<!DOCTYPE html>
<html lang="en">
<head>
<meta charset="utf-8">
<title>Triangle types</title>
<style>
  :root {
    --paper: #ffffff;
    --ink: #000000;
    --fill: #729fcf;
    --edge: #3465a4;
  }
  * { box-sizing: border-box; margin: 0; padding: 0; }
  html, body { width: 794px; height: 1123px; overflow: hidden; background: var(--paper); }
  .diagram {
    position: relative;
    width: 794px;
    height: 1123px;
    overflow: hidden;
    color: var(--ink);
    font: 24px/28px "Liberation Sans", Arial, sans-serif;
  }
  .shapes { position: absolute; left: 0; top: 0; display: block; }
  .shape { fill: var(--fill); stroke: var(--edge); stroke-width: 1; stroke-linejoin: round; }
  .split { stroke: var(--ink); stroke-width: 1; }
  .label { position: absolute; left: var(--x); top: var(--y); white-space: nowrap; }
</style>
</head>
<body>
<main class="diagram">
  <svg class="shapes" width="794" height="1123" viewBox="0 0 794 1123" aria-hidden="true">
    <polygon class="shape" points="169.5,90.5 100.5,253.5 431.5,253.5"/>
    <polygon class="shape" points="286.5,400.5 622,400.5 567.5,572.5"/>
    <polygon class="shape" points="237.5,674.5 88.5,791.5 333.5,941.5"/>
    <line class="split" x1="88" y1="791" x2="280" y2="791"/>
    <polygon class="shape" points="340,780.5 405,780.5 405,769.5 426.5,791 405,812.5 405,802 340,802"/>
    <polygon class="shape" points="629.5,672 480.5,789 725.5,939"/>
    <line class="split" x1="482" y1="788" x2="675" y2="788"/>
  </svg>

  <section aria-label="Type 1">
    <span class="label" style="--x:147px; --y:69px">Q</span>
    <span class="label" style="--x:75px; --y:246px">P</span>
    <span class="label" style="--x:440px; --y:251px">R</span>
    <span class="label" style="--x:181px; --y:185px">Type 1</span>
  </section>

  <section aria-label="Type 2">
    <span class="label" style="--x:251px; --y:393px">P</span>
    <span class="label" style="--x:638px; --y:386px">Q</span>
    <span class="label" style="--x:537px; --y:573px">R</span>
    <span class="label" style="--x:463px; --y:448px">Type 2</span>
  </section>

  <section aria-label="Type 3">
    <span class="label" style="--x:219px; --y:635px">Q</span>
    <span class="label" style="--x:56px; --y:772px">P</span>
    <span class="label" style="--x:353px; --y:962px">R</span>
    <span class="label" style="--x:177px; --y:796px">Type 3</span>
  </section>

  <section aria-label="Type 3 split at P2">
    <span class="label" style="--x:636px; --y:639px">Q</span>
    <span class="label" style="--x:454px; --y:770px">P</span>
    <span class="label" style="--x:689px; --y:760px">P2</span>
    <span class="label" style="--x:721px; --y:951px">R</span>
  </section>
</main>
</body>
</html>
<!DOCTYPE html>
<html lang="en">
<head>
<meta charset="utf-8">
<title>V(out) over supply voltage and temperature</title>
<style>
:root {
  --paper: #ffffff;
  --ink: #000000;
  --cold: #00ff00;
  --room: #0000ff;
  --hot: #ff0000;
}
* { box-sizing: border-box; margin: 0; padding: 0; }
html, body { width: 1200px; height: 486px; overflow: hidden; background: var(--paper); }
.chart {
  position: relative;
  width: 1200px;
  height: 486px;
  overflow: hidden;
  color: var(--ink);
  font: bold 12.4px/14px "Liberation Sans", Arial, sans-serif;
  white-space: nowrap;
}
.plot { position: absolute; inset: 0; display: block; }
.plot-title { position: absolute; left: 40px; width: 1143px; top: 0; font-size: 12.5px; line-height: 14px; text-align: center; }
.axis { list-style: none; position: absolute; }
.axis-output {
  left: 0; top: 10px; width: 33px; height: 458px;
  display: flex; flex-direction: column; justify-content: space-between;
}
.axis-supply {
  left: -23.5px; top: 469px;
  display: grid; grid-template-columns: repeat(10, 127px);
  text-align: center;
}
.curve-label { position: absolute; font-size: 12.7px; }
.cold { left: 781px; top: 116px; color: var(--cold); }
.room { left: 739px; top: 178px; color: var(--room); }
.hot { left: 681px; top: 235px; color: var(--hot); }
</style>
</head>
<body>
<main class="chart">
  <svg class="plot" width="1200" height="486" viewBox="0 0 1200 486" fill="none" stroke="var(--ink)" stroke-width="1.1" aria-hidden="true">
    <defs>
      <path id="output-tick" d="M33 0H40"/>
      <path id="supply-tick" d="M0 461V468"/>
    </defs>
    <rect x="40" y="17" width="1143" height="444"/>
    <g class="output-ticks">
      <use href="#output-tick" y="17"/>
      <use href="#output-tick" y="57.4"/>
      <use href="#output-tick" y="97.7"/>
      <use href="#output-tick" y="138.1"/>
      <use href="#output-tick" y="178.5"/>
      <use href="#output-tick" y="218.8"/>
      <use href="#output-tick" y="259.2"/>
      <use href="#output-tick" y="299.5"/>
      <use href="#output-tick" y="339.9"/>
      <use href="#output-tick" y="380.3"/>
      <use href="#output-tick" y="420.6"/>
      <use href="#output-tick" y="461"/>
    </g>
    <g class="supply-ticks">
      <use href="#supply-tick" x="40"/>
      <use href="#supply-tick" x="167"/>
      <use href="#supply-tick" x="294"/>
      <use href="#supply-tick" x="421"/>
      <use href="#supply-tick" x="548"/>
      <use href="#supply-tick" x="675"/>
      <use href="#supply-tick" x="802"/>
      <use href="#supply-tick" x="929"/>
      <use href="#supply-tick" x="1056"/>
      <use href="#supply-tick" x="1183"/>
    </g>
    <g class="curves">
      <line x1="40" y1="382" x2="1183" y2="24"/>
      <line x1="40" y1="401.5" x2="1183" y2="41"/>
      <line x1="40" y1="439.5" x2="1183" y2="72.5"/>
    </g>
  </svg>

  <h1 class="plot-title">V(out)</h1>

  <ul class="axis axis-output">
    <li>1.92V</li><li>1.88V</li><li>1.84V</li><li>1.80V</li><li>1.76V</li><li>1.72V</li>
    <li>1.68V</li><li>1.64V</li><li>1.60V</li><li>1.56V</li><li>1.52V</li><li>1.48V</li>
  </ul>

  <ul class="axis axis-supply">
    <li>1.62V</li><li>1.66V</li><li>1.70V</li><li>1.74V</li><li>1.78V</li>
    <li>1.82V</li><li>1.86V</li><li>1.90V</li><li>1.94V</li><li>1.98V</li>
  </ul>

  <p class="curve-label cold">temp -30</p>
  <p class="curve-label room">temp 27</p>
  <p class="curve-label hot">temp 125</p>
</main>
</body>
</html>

## What to produce
Whenever the string "main" shows up in a line of the entries, copy that line.

## Answer space
<main class="diagram">
</main>
<main class="chart">
</main>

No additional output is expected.